By Pieter De Wit

Humans and animals are both wired for survival. Our basic needs are food, security and reproduction. But our behaviour and our means to get them are very different! 

As humans, we live in the richest time ever. Still, we face many crises: economic downturns, a global health pandemic, increased mental health issues, and a climate emergency. Yet, happiness is within our reach, all we need is to recognise it and take the right actions.

We are far from a perfect civilisation, but why do we face so many problems that the animal world doesn’t? Can we learn from the animals’ behaviour and improve all our lives? 

Where Did It All Go Wrong? 

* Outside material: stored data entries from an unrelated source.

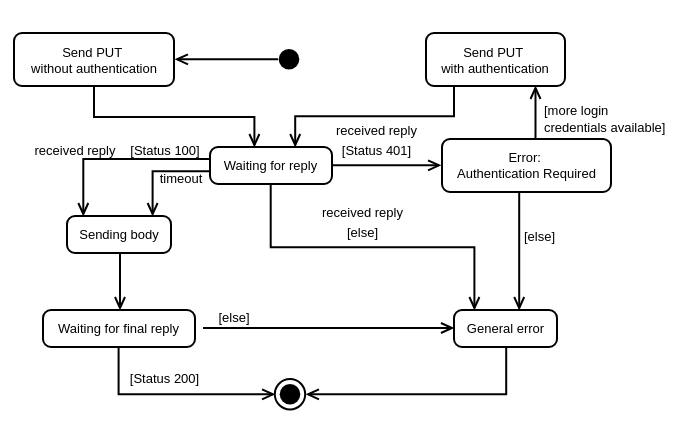
<!DOCTYPE html>
<html lang="en">
<head>
<meta charset="utf-8">
<title>PUT request state diagram</title>
<style>
:root { --ink: #000; --paper: #fff; }
* { box-sizing: border-box; }
html, body { margin: 0; background: var(--paper); }
body { width: 684px; height: 424px; overflow: hidden; }
.diagram {
  position: relative; width: 684px; height: 424px; overflow: hidden;
  background: var(--paper); color: var(--ink);
  font: 13px/16px "Liberation Sans", Arial, sans-serif;
}
.connectors { position: absolute; inset: 0; fill: none; stroke: var(--ink); stroke-width: 2; }
.connectors .solid { fill: var(--ink); stroke: none; }
.state {
  position: absolute; display: flex; align-items: center; justify-content: center;
  padding-top: 2px; border: 2px solid var(--ink); border-radius: 9px;
  background: var(--paper); text-align: center; white-space: nowrap;
}
.label { position: absolute; white-space: nowrap; transform: translateX(-50%); }
.label.start { transform: none; }
.send-plain { left: 13px; top: 32px; width: 162px; height: 55px; }
.send-auth { left: 424.5px; top: 32px; width: 141px; height: 55px; }
.waiting { left: 208.5px; top: 146px; width: 124px; height: 38.5px; }
.auth-required { left: 441px; top: 138px; width: 171px; height: 54.5px; }
.sending-body { left: 66px; top: 215px; width: 106px; height: 38.5px; }
.waiting-final { left: 41.5px; top: 309px; width: 154px; height: 38.5px; }
.general-error { left: 453px; top: 309px; width: 105px; height: 38.5px; }
</style>
</head>
<body>
<main class="diagram">
  <svg class="connectors" width="684" height="424" viewBox="0 0 684 424" aria-hidden="true">
    <defs>
      <marker id="arrow" markerUnits="userSpaceOnUse" markerWidth="16" markerHeight="16" refX="13" refY="8" orient="auto">
        <path d="M2 3L13 8L2 13" fill="none" stroke="#000" stroke-width="2"/>
      </marker>
    </defs>
    <circle class="solid" cx="289" cy="59.3" r="10.3"/>
    <circle cx="290" cy="394.3" r="15.2"/>
    <circle class="solid" cx="290" cy="394.3" r="10.3"/>
    <g marker-end="url(#arrow)">
      <path d="M278 59.3H177"/>
      <path d="M94 86V117H254.4V145"/>
      <path d="M454 86V116.3H295.2V145"/>
      <path d="M332 165.3H439"/>
      <path d="M535.5 139V88"/>
      <path d="M210 159H83.3V214"/>
      <path d="M210 171.3H152.6V214"/>
      <path d="M270.7 184V247.3H474.4V308"/>
      <path d="M519.2 192V308"/>
      <path d="M120 253V308"/>
      <path d="M203 328H452"/>
      <path d="M118.6 347V394.3H273"/>
    </g>
  </svg>

  <div class="state send-plain">Send PUT&nbsp;<br>without authentication</div>
  <div class="state send-auth">Send PUT&nbsp;<br>with authentication</div>
  <div class="state waiting">Waiting for reply</div>
  <div class="state auth-required">Error:&nbsp;<br>Authentication Required</div>
  <div class="state sending-body">Sending body</div>
  <div class="state waiting-final">Waiting for final reply</div>
  <div class="state general-error">General error</div>

  <svg class="connectors" width="684" height="424" viewBox="0 0 684 424" aria-hidden="true">
    <path d="M506.2 346V394.3H308" marker-end="url(#arrow)"/>
  </svg>

  <span class="label" style="left:75px;top:143px">received reply</span>
  <span class="label" style="left:165px;top:143px">[Status 100]</span>
  <span class="label" style="left:181px;top:171px">timeout</span>
  <span class="label" style="left:376.5px;top:123px">received reply</span>
  <span class="label" style="left:376.5px;top:143px">[Status 401]</span>
  <span class="label start" style="left:544px;top:102px;line-height:17px">[more login<br>credentials available]</span>
  <span class="label" style="left:362.5px;top:205px">received reply</span>
  <span class="label" style="left:362.5px;top:225px">[else]</span>
  <span class="label" style="left:539.5px;top:229px">[else]</span>
  <span class="label" style="left:234px;top:310px">[else]</span>
  <span class="label" style="left:164.5px;top:371px">[Status 200]</span>
</main>
</body>
</html>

In his book Sapiens, Yuval Noah Harari tells us how thousands of years ago hunting and gathering was humanity’s only way to survive. Then we started settlements and cultivated the earth with grains and other crops. What we thought was one of the best steps towards being smarter and superior to animals, turned out to be a misleading trap. 

The more we settled down to grow our own food, the less healthy our diets became. When a harvest failed, people had to beg for food or starve to death. Working on farms, or any work to provide food and shelter, started to dominate our lives. This difference in evolution is one reason why I think animals are much better than us at being civil and are less prone to prejudice.

Animal Instinct

While we started to behave more “human”, animals kept foraging on the vast African savannas. Wild animals’ behaviour still respects their physiology and mental wiring. A gazelle easily attains the recommended target of 10,000 steps a day, eats a nutritionally balanced diet, breathes clean air, and rests when it feels the need. They live day by day like there’s no tomorrow. I believe it’s this authentic lifestyle that makes them more civil than their human counterparts.

Have you ever seen a documentary about the mating behaviour of paradise birds? They are amazing! Instead of being drunk at a bar, staring down the local lads while admiring the object of their desire in the hope of an awkward conversation, they perform a stunning spectacle with their beautiful colours and elaborate displays. Civilised!

A Life Free Of Discrimination

Animals mostly respect and understand the vital co-existence of other species or breeds. Even sharks, one of the most feared predators alive, live in harmony with small remora. This suckerfish hitchhikes on their host, devoiding them of parasites, dead skin and even food scraps in the shark’s mouth, in exchange for room and board. I admire this beautiful and genial harmony and think many humans can learn from this amenable relationship. 

Generally, animals are simple, they mostly care about their own food, shelter and reproduction. They won’t harm others unless they feel threatened. If you ever find yourself lucky enough to see wild horses, you’ll notice that they often live in families with different colours. White, brown, spotted, grulla, and sabino are just some of the many varieties found. Even within one horse family, a foal is not always the same colour as its parents. They’re all unique, and all treated equally. It’s a pity us human’s can’t all follow their example.

Animals Are No Saints 

The animal kingdom is not full of hippies spreading peace and love. Animals are sensitive to social power as well, and they too kill and rape. But the main differences for me are the proportions and how it is embedded in the circle of life. Sharks kill and eat other fish because they are carnivores and need other fish to survive. But they don’t kill based on an ideology or religion. In the mating season, mule deer become more aggressive, and the bucks fight for dominance and the right to mate. It is their instinct to reproduce a strong posterity, but they don’t just fight for nothing when they’re drunk or out of a misguided sense of “pride”.

I’m not saying we should go back to the era of hunters and gatherers, but, as we have come this far, we should start appreciating what we have and give generously to those in need. We must use our knowledge and power to ban hunger, poverty and discrimination from our world.

The key to happiness is not in getting but in giving, not in modern complexity, but in good old simplicity. We hold the cards in our hands, and if we listen to our hearts, we already know what we have to do for the planet and all living species. Now is the time to tap into our best animal behaviour, our survival depends on it more than ever.